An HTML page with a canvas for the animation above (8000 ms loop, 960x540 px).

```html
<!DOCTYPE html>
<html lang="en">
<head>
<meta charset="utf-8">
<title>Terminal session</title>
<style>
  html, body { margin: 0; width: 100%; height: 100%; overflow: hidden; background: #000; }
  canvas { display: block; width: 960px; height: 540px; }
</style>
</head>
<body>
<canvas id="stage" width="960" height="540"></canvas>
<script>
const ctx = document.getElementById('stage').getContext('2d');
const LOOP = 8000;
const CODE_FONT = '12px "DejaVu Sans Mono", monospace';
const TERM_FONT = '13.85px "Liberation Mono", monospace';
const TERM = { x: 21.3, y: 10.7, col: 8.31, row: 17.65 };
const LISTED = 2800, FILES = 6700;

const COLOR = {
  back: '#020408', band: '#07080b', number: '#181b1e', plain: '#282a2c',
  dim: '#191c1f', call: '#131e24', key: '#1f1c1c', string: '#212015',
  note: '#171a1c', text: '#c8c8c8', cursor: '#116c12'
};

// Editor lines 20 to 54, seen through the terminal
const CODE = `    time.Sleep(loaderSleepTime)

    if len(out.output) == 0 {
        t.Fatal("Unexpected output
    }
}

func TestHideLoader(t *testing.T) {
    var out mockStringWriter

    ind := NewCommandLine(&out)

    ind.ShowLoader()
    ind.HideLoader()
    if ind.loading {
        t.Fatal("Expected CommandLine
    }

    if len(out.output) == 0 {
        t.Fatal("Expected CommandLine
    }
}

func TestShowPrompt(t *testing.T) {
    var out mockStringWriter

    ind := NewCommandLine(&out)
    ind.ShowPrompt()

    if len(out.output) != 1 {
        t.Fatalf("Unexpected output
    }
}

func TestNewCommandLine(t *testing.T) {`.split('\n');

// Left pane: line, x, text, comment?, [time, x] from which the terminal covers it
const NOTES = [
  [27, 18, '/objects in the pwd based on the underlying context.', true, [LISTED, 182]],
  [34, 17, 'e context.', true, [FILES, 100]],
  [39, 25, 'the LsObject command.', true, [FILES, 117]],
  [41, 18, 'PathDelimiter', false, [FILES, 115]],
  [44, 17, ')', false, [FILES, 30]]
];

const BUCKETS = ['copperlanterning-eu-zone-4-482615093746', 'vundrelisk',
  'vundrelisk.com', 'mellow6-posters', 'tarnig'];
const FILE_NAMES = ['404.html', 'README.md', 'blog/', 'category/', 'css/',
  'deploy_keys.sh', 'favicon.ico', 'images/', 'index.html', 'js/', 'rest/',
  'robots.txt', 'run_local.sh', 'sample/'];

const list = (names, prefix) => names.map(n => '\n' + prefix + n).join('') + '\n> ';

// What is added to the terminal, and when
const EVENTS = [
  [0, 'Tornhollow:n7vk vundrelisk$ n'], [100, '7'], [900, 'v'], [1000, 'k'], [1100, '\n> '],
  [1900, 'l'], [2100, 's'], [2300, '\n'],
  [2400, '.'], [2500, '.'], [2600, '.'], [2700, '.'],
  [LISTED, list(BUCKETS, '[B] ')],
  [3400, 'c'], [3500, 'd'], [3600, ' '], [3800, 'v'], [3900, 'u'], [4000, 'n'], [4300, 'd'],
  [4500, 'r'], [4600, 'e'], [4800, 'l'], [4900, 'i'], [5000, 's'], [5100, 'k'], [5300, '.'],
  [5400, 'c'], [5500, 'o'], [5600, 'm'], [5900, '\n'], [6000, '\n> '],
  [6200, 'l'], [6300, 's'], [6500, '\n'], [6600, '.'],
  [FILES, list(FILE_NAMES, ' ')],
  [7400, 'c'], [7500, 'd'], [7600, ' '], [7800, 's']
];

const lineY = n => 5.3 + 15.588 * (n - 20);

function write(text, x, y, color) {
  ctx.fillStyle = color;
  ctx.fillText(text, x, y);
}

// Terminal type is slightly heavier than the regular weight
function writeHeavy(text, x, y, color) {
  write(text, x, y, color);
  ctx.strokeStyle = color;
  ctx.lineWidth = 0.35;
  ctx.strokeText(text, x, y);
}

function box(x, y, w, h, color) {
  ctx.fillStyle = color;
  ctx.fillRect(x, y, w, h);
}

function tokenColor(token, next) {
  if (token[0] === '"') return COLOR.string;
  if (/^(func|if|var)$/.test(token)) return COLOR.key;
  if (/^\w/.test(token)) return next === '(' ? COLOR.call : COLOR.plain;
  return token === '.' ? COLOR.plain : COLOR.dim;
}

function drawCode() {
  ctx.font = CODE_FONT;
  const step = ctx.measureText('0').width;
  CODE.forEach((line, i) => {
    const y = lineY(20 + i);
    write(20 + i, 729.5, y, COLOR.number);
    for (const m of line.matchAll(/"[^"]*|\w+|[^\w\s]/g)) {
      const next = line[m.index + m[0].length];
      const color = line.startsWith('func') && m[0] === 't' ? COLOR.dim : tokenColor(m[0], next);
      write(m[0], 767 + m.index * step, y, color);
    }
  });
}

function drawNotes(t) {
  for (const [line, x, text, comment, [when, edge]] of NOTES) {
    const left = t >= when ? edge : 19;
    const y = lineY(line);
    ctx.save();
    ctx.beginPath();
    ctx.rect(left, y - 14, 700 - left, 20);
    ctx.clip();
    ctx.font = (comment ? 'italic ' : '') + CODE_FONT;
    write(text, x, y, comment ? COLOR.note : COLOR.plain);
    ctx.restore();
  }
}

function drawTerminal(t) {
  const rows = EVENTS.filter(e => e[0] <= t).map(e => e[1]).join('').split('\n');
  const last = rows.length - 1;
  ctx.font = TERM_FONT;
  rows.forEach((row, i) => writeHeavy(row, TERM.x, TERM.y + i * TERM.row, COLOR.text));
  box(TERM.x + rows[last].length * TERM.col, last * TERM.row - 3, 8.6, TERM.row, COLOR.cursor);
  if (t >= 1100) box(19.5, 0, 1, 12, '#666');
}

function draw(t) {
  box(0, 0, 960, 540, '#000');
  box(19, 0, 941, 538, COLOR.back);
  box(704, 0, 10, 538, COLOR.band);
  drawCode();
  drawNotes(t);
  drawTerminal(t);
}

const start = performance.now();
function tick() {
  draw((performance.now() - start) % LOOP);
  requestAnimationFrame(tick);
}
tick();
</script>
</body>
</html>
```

....

» What you have to do: The lines you return should be those above that contain the word "LISTED", every one of them.

» Response for this exercise:
const LISTED = 2800, FILES = 6700;
  [27, 18, '/objects in the pwd based on the underlying context.', true, [LISTED, 182]],
  [LISTED, list(BUCKETS, '[B] ')],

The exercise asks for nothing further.